This was one of the opening day tutorials at ZendCon this year, and I was honoured to be delivering this session there. I like to teach git and this crowd were at a variety of levels, they were interactive, and they asked great questions. And yes, I had a ball :)
This talk is really a case study of how and why you might build a website or other application out of two pieces: a frontend and a backend. This conference publishes video so that will appear in due course, but for now here's the feedback link and the slide deck:
This was a great session, split into two parts. The first half was a rather speedy tour through all the various skills that any git apprentice must study and master: good, curated commits, branching, merging, multiple remotes. Part two was "what do you want to know?" - we brainstormed a list of topics and the attendees voted on what they most wanted to see.
DrupalCon is a fun event, and it was a privilege to be able to go and tell that community all about what's changed in PHP between the current minimum version requirement for Drupal 7 (PHP 5.2!) and today. Great crowd as always :)
I visited DrupalCon as a tourist when it came to Amsterdam - I don't use Drupal at all but since it's built on PHP, there's quite a bit of overlap between the communities. I was delighted to come and present on OOP at this event, since the new version of Drupal will use many more of these features.

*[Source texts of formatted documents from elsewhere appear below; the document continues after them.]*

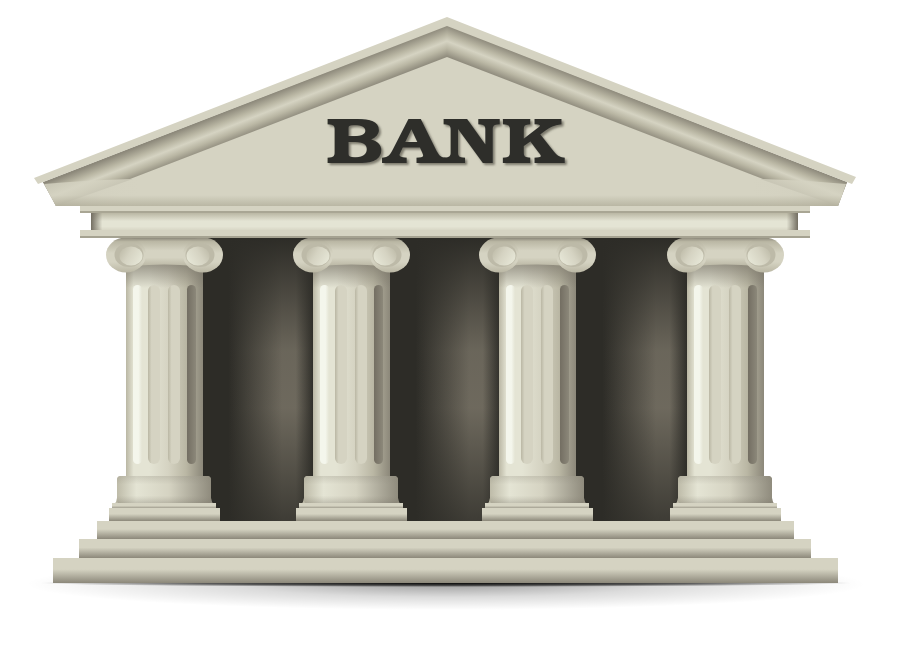
<!DOCTYPE html>
<html lang="en">
<head>
<meta charset="utf-8">
<title>Bank building</title>
<style>
:root {
  --paper: #ffffff;
  --stone: #d5d3c2;
  --stone-light: #e4e4d4;
  --stone-pale: #f4f6ec;
  --stone-mid: #bab7a4;
  --stone-dark: #8c887a;
  --stone-deep: #736e62;
  --hall-dark: #2d2c27;
  --hall-light: #716c60;
  --ink: #2e2f2c;
}
html, body { margin: 0; background: var(--paper); overflow: hidden; }
.building { display: block; width: 900px; height: 650px; }
.stone { fill: var(--stone); }
.sign {
  font: 700 65px "TeX Gyre Bonum", "Noto Serif", serif;
  fill: var(--ink);
}
.s-stone { stop-color: var(--stone); }
.s-light { stop-color: var(--stone-light); }
.s-pale { stop-color: var(--stone-pale); }
.s-mid { stop-color: var(--stone-mid); }
.s-dark { stop-color: var(--stone-dark); }
.s-deep { stop-color: var(--stone-deep); }
.s-hall { stop-color: var(--hall-dark); }
.s-glow { stop-color: var(--hall-light); }
</style>
</head>
<body>
<svg class="building" viewBox="0 0 900 650" role="img" aria-label="Classical bank building with four columns">
  <defs>
    <linearGradient id="roof-left" gradientUnits="userSpaceOnUse" x1="200" y1="122" x2="211" y2="150">
      <stop class="s-dark" offset="0"/><stop class="s-mid" offset=".3"/><stop class="s-stone" offset=".5"/><stop class="s-mid" offset=".72"/><stop class="s-dark" offset="1"/>
    </linearGradient>
    <linearGradient id="roof-right" gradientUnits="userSpaceOnUse" x1="694" y1="122" x2="683" y2="150">
      <stop class="s-dark" offset="0"/><stop class="s-mid" offset=".3"/><stop class="s-stone" offset=".5"/><stop class="s-mid" offset=".72"/><stop class="s-dark" offset="1"/>
    </linearGradient>
    <linearGradient id="cornice" x2="0" y2="1">
      <stop class="s-stone" offset="0"/><stop class="s-stone" offset=".6"/><stop class="s-mid" offset="1"/>
    </linearGradient>
    <linearGradient id="cornice-shade">
      <stop class="s-dark" offset="0"/><stop class="s-dark" offset=".03" stop-opacity=".4"/><stop class="s-stone" offset=".12" stop-opacity="0"/><stop class="s-stone" offset=".88" stop-opacity="0"/><stop class="s-dark" offset=".97" stop-opacity=".4"/><stop class="s-dark" offset="1"/>
    </linearGradient>
    <linearGradient id="frieze" x2="0" y2="1">
      <stop class="s-mid" offset="0"/><stop class="s-light" offset=".45"/><stop class="s-light" offset=".75"/><stop class="s-stone" offset="1"/>
    </linearGradient>
    <linearGradient id="frieze-ends">
      <stop class="s-deep" offset="0"/><stop class="s-deep" offset=".016" stop-opacity="0"/><stop class="s-deep" offset=".984" stop-opacity="0"/><stop class="s-deep" offset="1"/>
    </linearGradient>
    <linearGradient id="step" x2="0" y2="1">
      <stop class="s-stone" offset="0"/><stop class="s-stone" offset=".45"/><stop class="s-dark" offset="1"/>
    </linearGradient>
    <linearGradient id="shaft">
      <stop class="s-mid" offset="0"/><stop class="s-light" offset=".1"/><stop class="s-light" offset=".3"/><stop class="s-stone" offset=".55"/><stop class="s-mid" offset=".78"/><stop class="s-dark" offset="1"/>
    </linearGradient>
    <linearGradient id="drum">
      <stop class="s-mid" offset="0"/><stop class="s-light" offset=".22"/><stop class="s-stone" offset=".55"/><stop class="s-dark" offset="1"/>
    </linearGradient>
    <linearGradient id="drum-shade" x2="0" y2="1">
      <stop class="s-dark" offset="0" stop-opacity=".25"/><stop class="s-dark" offset=".3" stop-opacity="0"/><stop class="s-dark" offset=".7" stop-opacity="0"/><stop class="s-deep" offset="1" stop-opacity=".35"/>
    </linearGradient>
    <linearGradient id="neck-shade" x2="0" y2="1">
      <stop class="s-deep" offset="0" stop-opacity=".65"/><stop class="s-deep" offset="1" stop-opacity="0"/>
    </linearGradient>
    <linearGradient id="capital" x2="0" y2="1">
      <stop class="s-dark" offset="0"/><stop class="s-mid" offset=".12"/><stop class="s-stone" offset=".45"/><stop class="s-stone" offset=".7"/><stop class="s-mid" offset="1"/>
    </linearGradient>
    <linearGradient id="scroll" x2="1" y2=".5">
      <stop class="s-mid" offset="0"/><stop class="s-stone" offset=".5"/><stop class="s-light" offset="1"/>
    </linearGradient>
    <linearGradient id="flute-light">
      <stop class="s-pale" offset="0"/><stop class="s-pale" offset=".6"/><stop class="s-light" offset="1"/>
    </linearGradient>
    <linearGradient id="flute-mid">
      <stop class="s-mid" offset="0"/><stop class="s-stone" offset=".3"/><stop class="s-stone" offset="1"/>
    </linearGradient>
    <linearGradient id="flute-dark">
      <stop class="s-deep" offset="0"/><stop class="s-dark" offset="1"/>
    </linearGradient>
    <linearGradient id="bay">
      <stop class="s-hall" offset="0"/><stop class="s-hall" offset=".25"/><stop class="s-glow" offset=".72"/><stop class="s-glow" offset=".84"/><stop class="s-hall" offset="1"/>
    </linearGradient>
    <linearGradient id="bay-shade" x2="0" y2="1">
      <stop class="s-hall" offset="0"/><stop class="s-hall" offset=".4" stop-opacity=".1"/><stop class="s-hall" offset=".6" stop-opacity=".05"/><stop class="s-hall" offset="1" stop-opacity=".75"/>
    </linearGradient>
    <radialGradient id="ground">
      <stop offset="0" stop-color="#000" stop-opacity=".95"/><stop offset=".6" stop-color="#000" stop-opacity=".6"/><stop offset="1" stop-color="#000" stop-opacity="0"/>
    </radialGradient>
    <radialGradient id="ground-soft">
      <stop offset="0" stop-color="#000" stop-opacity=".38"/><stop offset=".5" stop-color="#000" stop-opacity=".14"/><stop offset="1" stop-color="#000" stop-opacity="0"/>
    </radialGradient>
    <filter id="sign-shadow" x="-5%" y="-15%" width="112%" height="140%">
      <feDropShadow dx="2" dy="2" stdDeviation="1.2" flood-color="#57544a" flood-opacity=".7"/>
    </filter>

    <g id="bay-panel">
      <rect x="200" y="238" width="114" height="283" fill="url(#bay)"/>
      <rect x="200" y="238" width="114" height="283" fill="url(#bay-shade)"/>
    </g>

    <g id="volute">
      <ellipse cx="126" cy="255" rx="20" ry="17.5" fill="url(#capital)"/>
      <ellipse cx="129" cy="255" rx="14.5" ry="12" fill="#bdbaa8"/>
      <ellipse cx="131" cy="256" rx="11.5" ry="9.5" fill="url(#scroll)"/>
    </g>

    <g id="column">
      <rect x="126" y="262" width="77" height="216" fill="url(#shaft)"/>
      <rect x="126" y="264" width="77" height="24" fill="url(#neck-shade)"/>
      <rect x="133" y="285" width="9" height="179" rx="4.5" fill="url(#flute-light)"/>
      <rect x="148" y="285" width="12" height="179" rx="6" fill="url(#flute-mid)"/>
      <rect x="168" y="285" width="12" height="179" rx="6" fill="url(#flute-mid)"/>
      <rect x="187" y="285" width="9" height="179" rx="4.5" fill="url(#flute-dark)"/>
      <path id="capital-bar" d="M124 238H205L196 266Q164 263 133 266Z" fill="url(#capital)"/>
      <use href="#volute"/>
      <use href="#volute" transform="matrix(-1 0 0 1 329 0)"/>
      <path id="drum-body" d="M121 476H207Q211 476 211 480V498Q211 501 213 504H115Q117 501 117 498V480Q117 476 121 476Z" fill="url(#drum)"/>
      <use href="#drum-body" style="opacity:1"/>
      <rect x="117" y="476" width="94" height="28" rx="4" fill="url(#drum-shade)"/>
      <rect x="112" y="503" width="104" height="6" fill="url(#step)"/>
      <rect x="109" y="508" width="111" height="13" fill="url(#step)"/>
    </g>
  </defs>

  <g id="ground-shadow">
    <ellipse cx="446" cy="584" rx="420" ry="26" fill="url(#ground-soft)"/>
    <ellipse cx="446" cy="583" rx="408" ry="4" fill="url(#ground)"/>
  </g>

  <g id="hall">
    <rect x="200" y="238" width="490" height="283" fill="#2d2c27"/>
    <use href="#bay-panel"/>
    <use href="#bay-panel" x="187"/>
    <use href="#bay-panel" x="374"/>
  </g>

  <g id="columns">
    <use href="#column"/>
    <use href="#column" x="187"/>
    <use href="#column" x="373"/>
    <use href="#column" x="561"/>
  </g>

  <g id="steps">
    <rect x="97" y="521" width="697" height="18" fill="url(#step)"/>
    <rect x="79" y="539" width="732" height="19" fill="url(#step)"/>
    <rect x="53" y="558" width="785" height="25" fill="url(#step)"/>
  </g>

  <g id="entablature">
    <rect x="80" y="205" width="730" height="8" class="stone"/>
    <rect x="80" y="211" width="730" height="2" fill="#a9a694"/>
    <rect x="91" y="213" width="707" height="18" fill="url(#frieze)"/>
    <rect x="91" y="213" width="707" height="18" fill="url(#frieze-ends)"/>
    <rect x="80" y="230" width="730" height="8" class="stone"/>
    <rect x="80" y="236" width="730" height="2" fill="#a5a291"/>
  </g>

  <g id="pediment">
    <path d="M43 182L130 179H763L847 182L838 206H56Z" fill="url(#cornice)"/>
    <path d="M43 182L130 179H763L847 182L838 206H56Z" fill="url(#cornice-shade)"/>
    <path d="M447 25V58L130 180L56 206L43 182Z" fill="url(#roof-left)"/>
    <path d="M447 25V58L763 180L838 206L847 182Z" fill="url(#roof-right)"/>
    <path d="M56 206L44 184Q90 180 130 179H763Q805 180 846 184L838 206Z" fill="url(#cornice)" opacity=".8"/>
    <polygon class="stone" points="447,57 763,179 130,179"/>
    <polygon class="stone" points="447,17 856,177 852,184 447,26 38,184 34,178"/>
  </g>

  <text class="sign" x="326" y="163" textLength="239" lengthAdjust="spacingAndGlyphs" filter="url(#sign-shadow)">BANK</text>
</svg>
</body>
</html>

When @netmag asked me if I could write down just enough git to allow someone to get involved in open source, I jumped at the chance. Even better, they improved my felt-tip-pen diagrams and created something that is both useful and pretty! The article walks you through, getting the code you want to work on, keeping up with an evolving project, and some tips on how to create a great pull request that will get accepted and make you an open source contributor.